There are six established hiking trails on the Carrizo Plain National Monument : Soda Lake trail and boardwalk, Overlook Hill, Wallace Creek, Painted Rock, the Caliente Ridge trail and the Caliente Mountain Access Trail.
Overlook Hill is located on the west side of Soda Lake Road, two miles from the north entrance. There is a short, steep, 500 feet long trail from the parking area to the the top. This overlook provides the best view of Soda Lake - don't miss it. There is a restroom and informational kiosk at the parking lot. The Overlook Hill trailhead is located at: N 35° 14' 22.54", W 119° 54' 28.38" (35.239594, -119.907884).

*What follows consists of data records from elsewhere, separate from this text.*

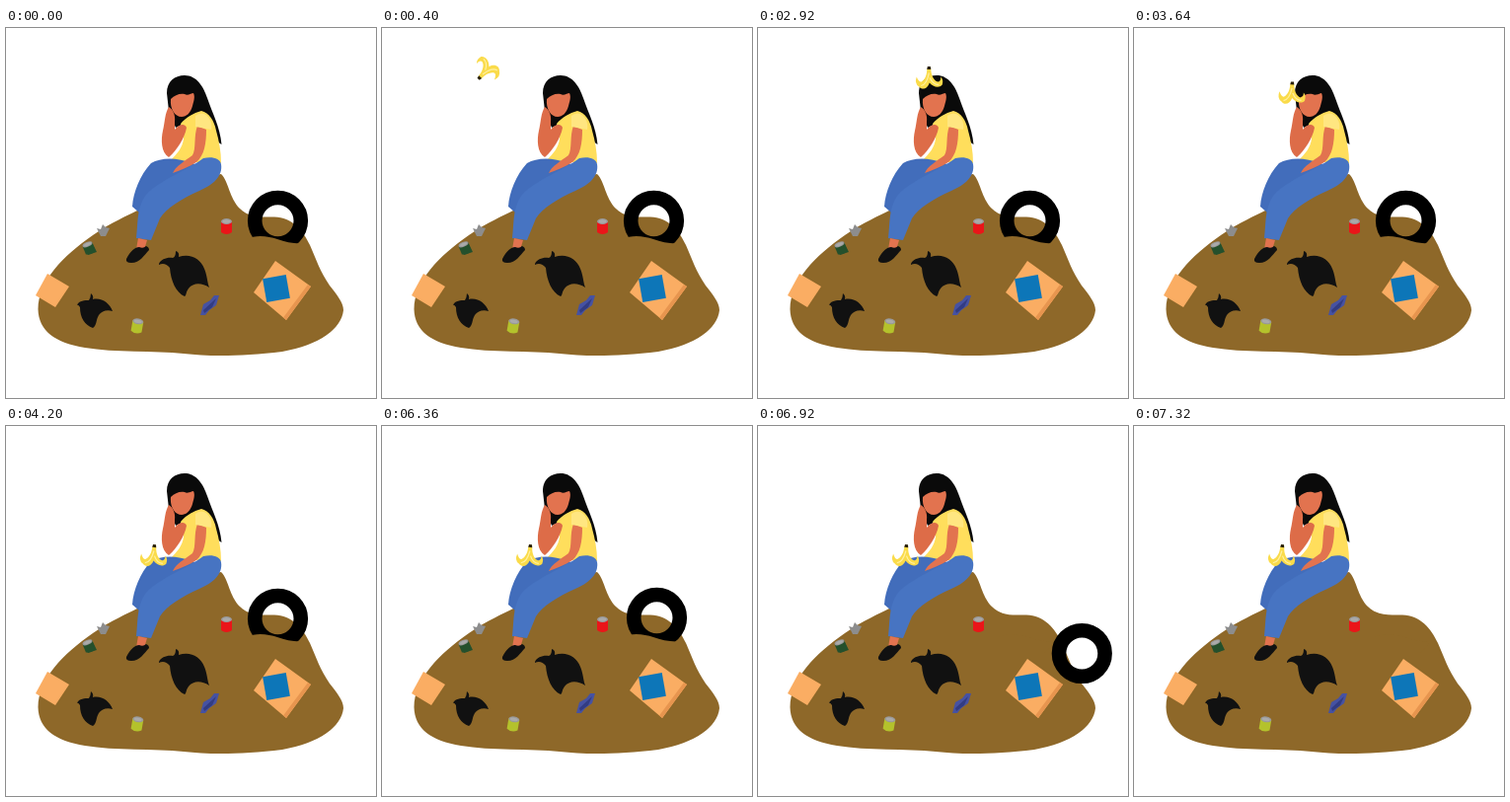
These frames come from a looping animation (375 by 375 pixels, 8 s). An HTML page:

```html
<!DOCTYPE html>
<html lang="en">
<head>
<meta charset="utf-8">
<title>On the heap</title>
<style>
  html, body { margin: 0; width: 100%; height: 100%; overflow: hidden; background: #fff; }
  svg { display: block; width: 100%; height: 100%; }
</style>
</head>
<body>
<svg viewBox="0 0 375 375">
  <defs>
    <g id="can">
      <path d="M-5.5 -5V6Q0 10 5.5 6V-5Z"/>
      <ellipse cy="-5" rx="5.5" ry="3" fill="#999"/>
      <ellipse cy="-5" rx="4" ry="1.8" fill="#aaa"/>
    </g>
  </defs>

  <path fill="#8e6829" d="M32.5 285C33 256 58 231 88 210C108 196 122 191 135 184L155 168L205 150L218 148C226 156 226 172 237 183C248 194 262 191 272 191.5C290 192 301 205 308 220C315 236 318 246 328 261C335 270 342 278 342 286C340 305 318 321 280 328C240 333 205 333 180 330C150 327 110 329 80 324C50 319 33 307 32.5 285Z"/>

  <!-- litter -->
  <path fill="#8d8d8d" d="M92 203L96 204L98 199L101 202L105 203L103 207L101 211L96 211Z"/>
  <path fill="#24502c" d="M78 222L88 219L92 227L83 230Z"/>
  <use href="#can" fill="#24502c" transform="translate(84 223) rotate(-22) scale(.95 .8)"/>
  <use href="#can" fill="#ea1519" transform="translate(223.5 201)"/>
  <use href="#can" fill="#b4c22c" transform="translate(133 302) rotate(10) scale(1 .95)"/>
  <path fill="#4652a2" d="M197 291L200 280L207 276L211 271L216 271L213 281L206 286L202 291Z"/>
  <path fill="#323c83" d="M200 286L213 274L209 283L201 289Z"/>
  <path fill="#111" d="M155 239C157 234 164 232 169 233Q172 232 172 226Q176 227 175 232C186 228 197 233 201 244C204 251 204 258 206 263C198 258 190 258 185 264C182 268 183 271 181 272C172 268 167 256 166 243Q161 237 155 240Z"/>
  <path fill="#111" d="M72 281C74 276 80 276 84 276Q86 273 86 269Q89 271 88 275C97 273 105 279 108 287C102 285 97 287 94 291C91 296 92 302 88 304C80 301 75 294 75 283Q73 280 72 281Z"/>
  <path fill="#faad63" d="M42 249L64 262L50 283L30 271Z"/>
  <path fill="#faad63" d="M273 236L309 262L284 296L251 268Z"/>
  <path fill="#e7954f" d="M309 262L284 296L281 293.5L306 260Z"/>
  <rect x="-12" y="-12" width="24" height="24" fill="#0d76b8" transform="translate(274 264) rotate(-10)"/>

  <!-- seated woman -->
  <path fill="#0a0a0a" d="M163 66C163 54 171 48 181 48C193 48 200 59 204 71C209 86 217 100 218.5 118C213 115 210 108 207 101L190 92L172 101L165 84Z"/>
  <path fill="#ffde5c" d="M177 97C182 91 190 86 198 84C206 86 211 94 213 104C216 115 218 125 218 137L166 135C174 127 179 121 180 112Z"/>
  <path fill="#e2734f" d="M167 72C171 68 176 66 181 67C184 69 188 66 190 66C192 70 190 75 189 79C187 86 183 90 178 90C171 90 166 82 167 72Z"/>
  <path fill="#dd6c48" d="M165 80C169 82 172 88 171 95L171 103C175 98 181 96 183 101C181 112 173 124 165 131C157 126 157 113 159 104C161 96 161 86 165 80Z"/>
  <path fill="#426dbb" d="M147 137C157 131 174 131 188 137L208 142L168 165C151 175 142 183 135 187L128 181C129 166 136 149 147 137Z"/>
  <path fill="#4774c2" d="M218 138C220 150 210 159 196 165C178 173 162 183 156 193L147 215L132 213C134 199 132 182 142 169C156 154 184 144 200 132C209 130 217 132 218 138Z"/>
  <path fill="#e2734f" d="M194 99L203 103C203 117 201 129 193 136C185 141 177 144 169 147C172 140 181 135 189 129C193 122 190 110 194 99Z"/>
  <path fill="#ffe681" d="M192 89C201 82 210 92 208 103L192 100Z"/>
  <path fill="#e2734f" d="M134 213L143 215L140 225L132 224Z"/>
  <path fill="#111" d="M122 234C126 226 131 222 135 222Q139 224 142 221Q145 222 145 225C140 230 136 238 127 238Q121 238 122 234Z"/>

  <circle id="tire" r="23.3" fill="none" stroke="#000" stroke-width="14.6"/>
  <path fill="#8e6829" d="M243 214C254 209 266 211 275 214Q286 218 298 218.5Q300 223 290 230H243Z"/>

  <g id="banana">
    <path fill="#fadb4a" d="M-2 -9H2C2 -3 5 3 9 4Q12 4 12 -1Q15 2 13.5 7C10 11 4 9 .5 5C-1 11 -7 13 -10 9Q-15 6 -12.5 -1Q-10 5 -7.5 4C-4 2 -2 -3 -2 -9Z"/>
    <path fill="none" stroke="#fff0a0" stroke-width="1.2" d="M0 -5Q-2 7 -8 8M1 0Q4 7 10 7"/>
    <path fill="#2a2108" d="M-1.5 -11.5H1.5L2 -8.5H-2Z"/>
  </g>
</svg>
<script>
const LOOP = 8000, STEP = 40;
const tire = document.getElementById('tire');
const banana = document.getElementById('banana');

// Each key is [time, x, y, angle].
const toss = [[0, -18, 61, -360], [360, 92, 44, -160], [600, 172, 46, -25], [720, 174, 50.5, 0]];
const roll = [
  [6320, 275.5, 195.3, 0], [6360, 278.5, 194.3, 0], [6520, 290, 192.2, 0], [6720, 307, 204, 0],
  [6920, 328.3, 230.5, 0], [7160, 369, 272, 0], [7320, 407, 282, 0]
];

// Smooth curve through the keys, with slopes taken from the neighbouring keys.
function along(keys, time) {
  const last = keys.length - 1;
  if (time <= keys[0][0]) return keys[0].slice(1);
  if (time >= keys[last][0]) return keys[last].slice(1);
  const i = keys.findIndex(key => key[0] > time) - 1;
  const a = keys[i], b = keys[i + 1];
  const before = keys[Math.max(0, i - 1)], after = keys[Math.min(last, i + 2)];
  const span = b[0] - a[0], u = (time - a[0]) / span;
  return [1, 2, 3].map(k => {
    const slopeA = (b[k] - before[k]) / (b[0] - before[0]) * span;
    const slopeB = (after[k] - a[k]) / (after[0] - a[0]) * span;
    const d = b[k] - a[k];
    return a[k] + u * (slopeA + u * (3 * d - 2 * slopeA - slopeB + u * (slopeA + slopeB - 2 * d)));
  });
}

// The peel slides evenly to the left while it drops ever faster.
function bananaPose(time) {
  if (time < 2920) return along(toss, time);
  const u = Math.min(1, (time - 2880) / 1320);
  return [174 - 24.5 * u, 50.5 + 81 * u ** 3, 5 * u];
}

function place(node, [x, y, angle]) {
  node.setAttribute('transform', `translate(${x} ${y}) rotate(${angle})`);
}

function draw() {
  const time = Math.floor(performance.now() % LOOP / STEP) * STEP;
  place(banana, bananaPose(time));
  place(tire, along(roll, time));
  requestAnimationFrame(draw);
}
draw();
</script>
</body>
</html>
```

The Soda Lake trail begins at Soda Lake Road, across from Overlook Hill, and takes visitors to the edge of Soda Lake. Round trip, the trail is .9 miles. Soda Lake is dry much of the year but during the wet season, you may see wildflowers, fairy shrimp, sandhill cranes, avocets, stilts and other shore or aquatic birds. Throughout the remainder of the year, visitors may view one of California´s last remaining alkali wetlands with its unique and rare plant community of very salt tolerant plants. Soda Lake is a massive expanse of alkali and mud with a beauty all its own. A boardwalk begins at the edge of Soda Lake and allows visitors to view the Lake up close while protecting sensitive habitat. It is nearly one-half mile in length. Benches are available for sitting. Construction of the boardwalk was completed in the spring of 2001 primarily by a number of the California Youth Authority with help from volunteers and a local Bakersfield boy scout troop. The actual boardwalk is made out of recycled milk cartons. Restroom facilities and parking are available at the Overlook. Please do not drive to the Lake. The Soda Lake trailhead is located at: N 35° 14' 30.05", W 119° 54' 26.61" (35.24168, -119.907393).
The Wallace Creek trail, on Elkhorn Road, takes visitors up a slight incline for 1/4 mile to view the famous offset creek bed along the San Andreas Fault. Information and parking are available at the site but there are no facilities. The Wallace Creek interpretive trail, which explains the geology of the San Andreas Fault, is a total round trip of 1.4 miles. The Wallace Creek trailhead is located at: N 35° 16' 2.92", W 119° 49' 37.44" (35.267494,-119.827143)
The gently sloping Painted Rock trail is 1.4 miles round trip. Parking and facilities are available at the trail head which leads to the sacred site of Chumash rock art. To access Painted Rock and/or the Painted Rock trail you need a reservation. Reservation must be made at www.recreation.gov or by calling 1-877-444-6777. Visit the Heritage Sites / Painted Rock page for more information. The Painted Rock trailhead is located at: N 35° 9' 14.82", W 119° 51' 56.34" (35.154118,-119.865649).
The trail head for the Caliente Mountain Ridge trail is located about .1 mile north of the junction of the Caliente Mountain Road and the Caliente Ridge Road. The Caliente Ridge Road / Trail is open to non-motorized vehicles only. This trail ends at Caliente Mountain a distance of 8.3 miles. The trail is a moderate hike along the beautiful Caliente Ridge providing incredible views of much of the Carrizo Plain National Monument and parts of the Cuyama Valley. There is a parking area at the trail head; limited facilities are available below at the Selby Camping Area at the bottom of the mountains west of Soda Lake Road. The Caliente Mountain Ridge trailhead is located at: N 35° 6' 35.93", W 119° 51' 9.19" 35.109982,-119.852553.
BLM obtained an easment for the Caliente Mountain Access Trail in 1968, about twenty years before BLM acquired lands and access to Caliente Mountain from the east. Trail was constructed during the 1980s. The trail climbs steeply up the southwest flank of Caliente Moutain. The trail head is located on the north side of State Highway 166 just west of the bridge that crosses the Cuyama River about 14 miles west of New Cuyama.
Biking in the Carrizo Plain National Monument is a great way to see many of its hidden beauties while getting in a good workout! Keep in mind that much of the CPNM is sensitive habitat, therefore bicycles are allowed on existing roads only. Livestock trails are not considered roads and are closed to bicycle use.
Be aware that winter rains make roads very slick and impassable within the Monument. During these times access to most trails will not be available.